The influence of temperature on mineralization of plant litter and pre-existing soil organic matter (SOM) involves not only the prevailing temperature, but also how it has changed through time. However, little is known about how temperature variability through time influences mineralization processes. Here, we investigated how short-term temperature history affects the mineralization of SOM and plant litter in soils from different agricultural management systems. We used soils from a long-term experiment with conventional and organic management treatments to set up microcosms. The microcosms were exposed to eight days of contrasting temperature regimes (different mean temperatures and constant versus fluctuating temperatures). Microcosms were then returned to a common temperature of 16 °C, 13C-labelled plant litter was added to half of them, and CO2 efflux was measured over the following week. We found that SOM and litter mineralization were both sensitive to the temperature history, with lower mean temperatures during preliminary treatment associated with higher mineralization during the subsequent common-temperature incubation. This effect persisted through the week after temperature differences were removed. Different patterns of temperature fluctuation and agricultural management did not significantly affect mineralization during common-temperature incubation. The history sensitivity of litter mineralization, despite litter being added after temperature differences had ended, indicates that the temperature history effects may be driven by short-term microbial acclimation. We conclude that organic matter and litter mineralization, which are key processes in the carbon cycle, are sensitive to short-term temperature history. This suggests that future investigations of soil CO2 efflux may need to take recent weather effects into account.
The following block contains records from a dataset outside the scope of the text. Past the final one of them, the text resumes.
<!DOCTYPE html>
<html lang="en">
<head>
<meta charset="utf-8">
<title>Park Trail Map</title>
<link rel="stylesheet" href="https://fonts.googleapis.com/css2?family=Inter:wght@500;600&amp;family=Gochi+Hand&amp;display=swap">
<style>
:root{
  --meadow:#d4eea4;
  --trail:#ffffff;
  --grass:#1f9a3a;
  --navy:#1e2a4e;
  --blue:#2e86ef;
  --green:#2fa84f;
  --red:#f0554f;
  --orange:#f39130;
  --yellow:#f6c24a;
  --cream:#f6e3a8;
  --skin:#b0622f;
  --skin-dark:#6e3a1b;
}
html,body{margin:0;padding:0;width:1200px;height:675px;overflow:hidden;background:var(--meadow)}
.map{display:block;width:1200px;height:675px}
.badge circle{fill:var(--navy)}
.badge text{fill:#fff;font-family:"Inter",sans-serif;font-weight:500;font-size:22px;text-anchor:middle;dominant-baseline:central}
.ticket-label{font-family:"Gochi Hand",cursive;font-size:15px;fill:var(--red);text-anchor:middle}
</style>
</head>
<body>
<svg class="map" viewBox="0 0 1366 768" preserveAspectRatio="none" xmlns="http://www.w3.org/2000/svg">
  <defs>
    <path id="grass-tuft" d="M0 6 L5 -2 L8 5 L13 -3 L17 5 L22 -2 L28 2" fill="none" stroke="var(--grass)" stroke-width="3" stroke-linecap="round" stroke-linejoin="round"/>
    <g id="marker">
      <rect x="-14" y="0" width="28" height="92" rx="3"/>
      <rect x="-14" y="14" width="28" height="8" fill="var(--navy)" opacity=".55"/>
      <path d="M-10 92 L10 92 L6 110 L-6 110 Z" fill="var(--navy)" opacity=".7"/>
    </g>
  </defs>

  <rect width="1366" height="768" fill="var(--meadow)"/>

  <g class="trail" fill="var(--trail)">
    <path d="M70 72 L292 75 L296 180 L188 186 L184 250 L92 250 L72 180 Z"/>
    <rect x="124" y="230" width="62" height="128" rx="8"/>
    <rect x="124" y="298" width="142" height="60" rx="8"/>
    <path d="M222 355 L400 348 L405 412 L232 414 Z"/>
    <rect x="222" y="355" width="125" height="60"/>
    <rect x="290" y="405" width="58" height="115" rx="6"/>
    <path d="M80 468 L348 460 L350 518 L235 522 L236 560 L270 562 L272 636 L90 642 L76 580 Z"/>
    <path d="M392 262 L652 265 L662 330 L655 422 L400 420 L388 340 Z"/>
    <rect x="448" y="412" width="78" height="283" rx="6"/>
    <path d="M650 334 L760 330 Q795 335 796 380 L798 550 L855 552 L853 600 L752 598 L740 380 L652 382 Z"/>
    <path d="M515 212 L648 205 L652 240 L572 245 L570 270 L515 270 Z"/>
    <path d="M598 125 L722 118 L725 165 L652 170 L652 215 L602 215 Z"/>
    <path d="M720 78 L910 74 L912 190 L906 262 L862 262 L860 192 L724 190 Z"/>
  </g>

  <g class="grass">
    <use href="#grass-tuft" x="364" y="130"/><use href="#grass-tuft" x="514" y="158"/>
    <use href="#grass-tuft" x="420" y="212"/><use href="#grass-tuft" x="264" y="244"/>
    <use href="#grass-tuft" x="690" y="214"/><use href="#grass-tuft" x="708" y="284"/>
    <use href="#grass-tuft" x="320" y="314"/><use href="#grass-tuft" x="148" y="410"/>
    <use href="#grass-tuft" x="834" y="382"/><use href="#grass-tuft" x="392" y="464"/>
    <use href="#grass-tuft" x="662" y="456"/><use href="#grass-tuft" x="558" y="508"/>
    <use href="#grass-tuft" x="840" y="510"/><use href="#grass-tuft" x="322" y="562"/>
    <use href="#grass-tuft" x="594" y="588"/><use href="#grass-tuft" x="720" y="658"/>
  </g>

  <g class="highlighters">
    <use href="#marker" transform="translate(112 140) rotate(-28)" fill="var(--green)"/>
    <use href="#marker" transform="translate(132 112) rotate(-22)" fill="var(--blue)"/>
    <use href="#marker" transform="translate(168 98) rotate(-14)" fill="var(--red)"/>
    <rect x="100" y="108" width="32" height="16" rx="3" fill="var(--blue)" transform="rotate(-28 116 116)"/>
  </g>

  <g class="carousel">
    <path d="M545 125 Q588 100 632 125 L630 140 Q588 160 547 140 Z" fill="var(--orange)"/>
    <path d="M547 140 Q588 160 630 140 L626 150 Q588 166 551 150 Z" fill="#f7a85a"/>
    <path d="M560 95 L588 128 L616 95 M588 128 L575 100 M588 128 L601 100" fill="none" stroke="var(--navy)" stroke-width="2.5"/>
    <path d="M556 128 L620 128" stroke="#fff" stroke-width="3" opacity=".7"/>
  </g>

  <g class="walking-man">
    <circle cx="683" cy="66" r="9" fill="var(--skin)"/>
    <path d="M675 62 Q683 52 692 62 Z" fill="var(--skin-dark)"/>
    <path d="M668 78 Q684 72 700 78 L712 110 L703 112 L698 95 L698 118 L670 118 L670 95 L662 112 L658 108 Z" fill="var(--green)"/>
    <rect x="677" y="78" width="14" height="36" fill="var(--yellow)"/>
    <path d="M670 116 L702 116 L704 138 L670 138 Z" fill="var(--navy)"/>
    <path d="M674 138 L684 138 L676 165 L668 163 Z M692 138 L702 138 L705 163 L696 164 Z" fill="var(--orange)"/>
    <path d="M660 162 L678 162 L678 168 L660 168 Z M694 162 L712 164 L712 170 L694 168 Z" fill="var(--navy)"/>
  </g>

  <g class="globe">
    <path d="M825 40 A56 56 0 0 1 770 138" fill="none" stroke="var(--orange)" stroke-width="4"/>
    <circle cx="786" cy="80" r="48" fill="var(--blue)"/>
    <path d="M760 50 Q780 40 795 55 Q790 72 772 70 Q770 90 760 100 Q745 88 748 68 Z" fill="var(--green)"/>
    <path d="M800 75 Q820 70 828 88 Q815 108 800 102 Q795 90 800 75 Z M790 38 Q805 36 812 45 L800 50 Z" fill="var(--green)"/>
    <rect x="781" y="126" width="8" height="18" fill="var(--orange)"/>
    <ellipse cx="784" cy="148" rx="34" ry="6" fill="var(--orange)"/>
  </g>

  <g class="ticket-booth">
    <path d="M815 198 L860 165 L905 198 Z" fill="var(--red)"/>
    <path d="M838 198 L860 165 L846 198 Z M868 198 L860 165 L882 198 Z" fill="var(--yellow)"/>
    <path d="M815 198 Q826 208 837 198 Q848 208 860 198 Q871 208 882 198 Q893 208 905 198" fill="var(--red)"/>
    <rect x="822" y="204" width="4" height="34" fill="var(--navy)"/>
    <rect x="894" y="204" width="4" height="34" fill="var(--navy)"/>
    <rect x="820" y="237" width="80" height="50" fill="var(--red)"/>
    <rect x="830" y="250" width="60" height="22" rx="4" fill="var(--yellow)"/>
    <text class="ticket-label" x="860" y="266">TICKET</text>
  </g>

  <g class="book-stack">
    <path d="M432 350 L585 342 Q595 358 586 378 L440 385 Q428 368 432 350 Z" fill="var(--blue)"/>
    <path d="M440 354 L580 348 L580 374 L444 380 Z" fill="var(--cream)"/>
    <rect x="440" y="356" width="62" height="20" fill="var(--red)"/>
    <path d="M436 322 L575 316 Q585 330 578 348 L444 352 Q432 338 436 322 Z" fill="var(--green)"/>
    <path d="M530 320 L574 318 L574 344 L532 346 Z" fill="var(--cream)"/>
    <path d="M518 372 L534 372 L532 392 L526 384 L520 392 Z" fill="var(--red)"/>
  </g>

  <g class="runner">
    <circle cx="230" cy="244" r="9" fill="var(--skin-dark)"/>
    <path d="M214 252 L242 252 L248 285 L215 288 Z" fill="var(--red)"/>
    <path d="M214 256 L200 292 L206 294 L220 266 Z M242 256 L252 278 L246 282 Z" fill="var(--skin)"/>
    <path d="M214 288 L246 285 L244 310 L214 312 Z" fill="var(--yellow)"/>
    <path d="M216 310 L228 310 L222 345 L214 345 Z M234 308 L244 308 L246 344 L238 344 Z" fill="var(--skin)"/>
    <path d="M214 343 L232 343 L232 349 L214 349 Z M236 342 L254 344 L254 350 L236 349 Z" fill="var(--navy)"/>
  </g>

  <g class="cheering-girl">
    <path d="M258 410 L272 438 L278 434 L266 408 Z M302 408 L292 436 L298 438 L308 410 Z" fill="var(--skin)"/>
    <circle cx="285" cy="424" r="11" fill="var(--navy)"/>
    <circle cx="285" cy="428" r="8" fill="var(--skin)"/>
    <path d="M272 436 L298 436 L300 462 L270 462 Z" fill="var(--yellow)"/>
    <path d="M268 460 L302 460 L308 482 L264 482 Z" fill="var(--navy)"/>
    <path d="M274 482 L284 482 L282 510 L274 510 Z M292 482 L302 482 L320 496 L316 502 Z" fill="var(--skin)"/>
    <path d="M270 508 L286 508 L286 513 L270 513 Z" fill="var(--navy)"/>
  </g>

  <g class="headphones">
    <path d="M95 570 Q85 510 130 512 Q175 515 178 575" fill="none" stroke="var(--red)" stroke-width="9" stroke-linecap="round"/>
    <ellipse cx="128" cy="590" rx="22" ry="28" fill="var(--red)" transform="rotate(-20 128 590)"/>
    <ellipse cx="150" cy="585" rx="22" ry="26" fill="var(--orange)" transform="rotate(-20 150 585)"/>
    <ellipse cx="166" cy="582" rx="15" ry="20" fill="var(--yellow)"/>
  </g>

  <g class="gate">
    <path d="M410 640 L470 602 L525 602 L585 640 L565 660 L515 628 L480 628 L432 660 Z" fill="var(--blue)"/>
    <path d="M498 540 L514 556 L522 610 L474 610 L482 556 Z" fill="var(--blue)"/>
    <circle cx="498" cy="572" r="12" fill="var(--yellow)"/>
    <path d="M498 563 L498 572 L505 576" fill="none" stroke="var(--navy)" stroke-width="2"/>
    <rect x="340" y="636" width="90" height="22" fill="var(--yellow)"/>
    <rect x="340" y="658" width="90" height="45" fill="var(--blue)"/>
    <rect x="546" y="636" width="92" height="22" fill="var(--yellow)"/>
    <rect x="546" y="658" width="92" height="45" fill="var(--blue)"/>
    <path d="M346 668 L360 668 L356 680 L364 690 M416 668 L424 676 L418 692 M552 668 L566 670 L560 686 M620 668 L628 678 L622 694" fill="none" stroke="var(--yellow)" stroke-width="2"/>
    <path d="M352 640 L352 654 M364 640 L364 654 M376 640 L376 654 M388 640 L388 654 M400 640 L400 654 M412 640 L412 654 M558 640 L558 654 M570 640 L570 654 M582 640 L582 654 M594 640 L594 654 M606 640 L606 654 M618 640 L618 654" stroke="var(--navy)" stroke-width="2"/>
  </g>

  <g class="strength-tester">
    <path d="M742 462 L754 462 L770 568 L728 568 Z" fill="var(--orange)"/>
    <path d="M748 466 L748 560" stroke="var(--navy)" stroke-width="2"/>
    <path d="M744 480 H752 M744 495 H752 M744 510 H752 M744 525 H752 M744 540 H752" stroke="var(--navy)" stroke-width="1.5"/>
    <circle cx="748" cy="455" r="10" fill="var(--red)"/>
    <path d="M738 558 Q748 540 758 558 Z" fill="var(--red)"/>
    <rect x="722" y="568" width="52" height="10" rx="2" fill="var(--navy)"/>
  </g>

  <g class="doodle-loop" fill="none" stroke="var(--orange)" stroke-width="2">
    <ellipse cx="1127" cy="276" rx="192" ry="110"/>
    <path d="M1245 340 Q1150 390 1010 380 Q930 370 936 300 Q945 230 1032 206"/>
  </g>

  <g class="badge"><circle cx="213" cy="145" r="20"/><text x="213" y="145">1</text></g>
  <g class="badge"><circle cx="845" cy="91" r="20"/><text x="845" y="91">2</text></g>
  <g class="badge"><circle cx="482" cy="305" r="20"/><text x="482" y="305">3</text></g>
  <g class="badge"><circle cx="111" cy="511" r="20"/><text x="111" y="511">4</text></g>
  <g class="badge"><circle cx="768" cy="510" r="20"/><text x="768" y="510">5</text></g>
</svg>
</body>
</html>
- Mineralization dynamics
- Temperature sensitivity
- Soil carbon
- Priming effect
Dataset for: Short-term temperature history affects mineralization of fresh litter and extant soil organic matter, irrespective of agricultural management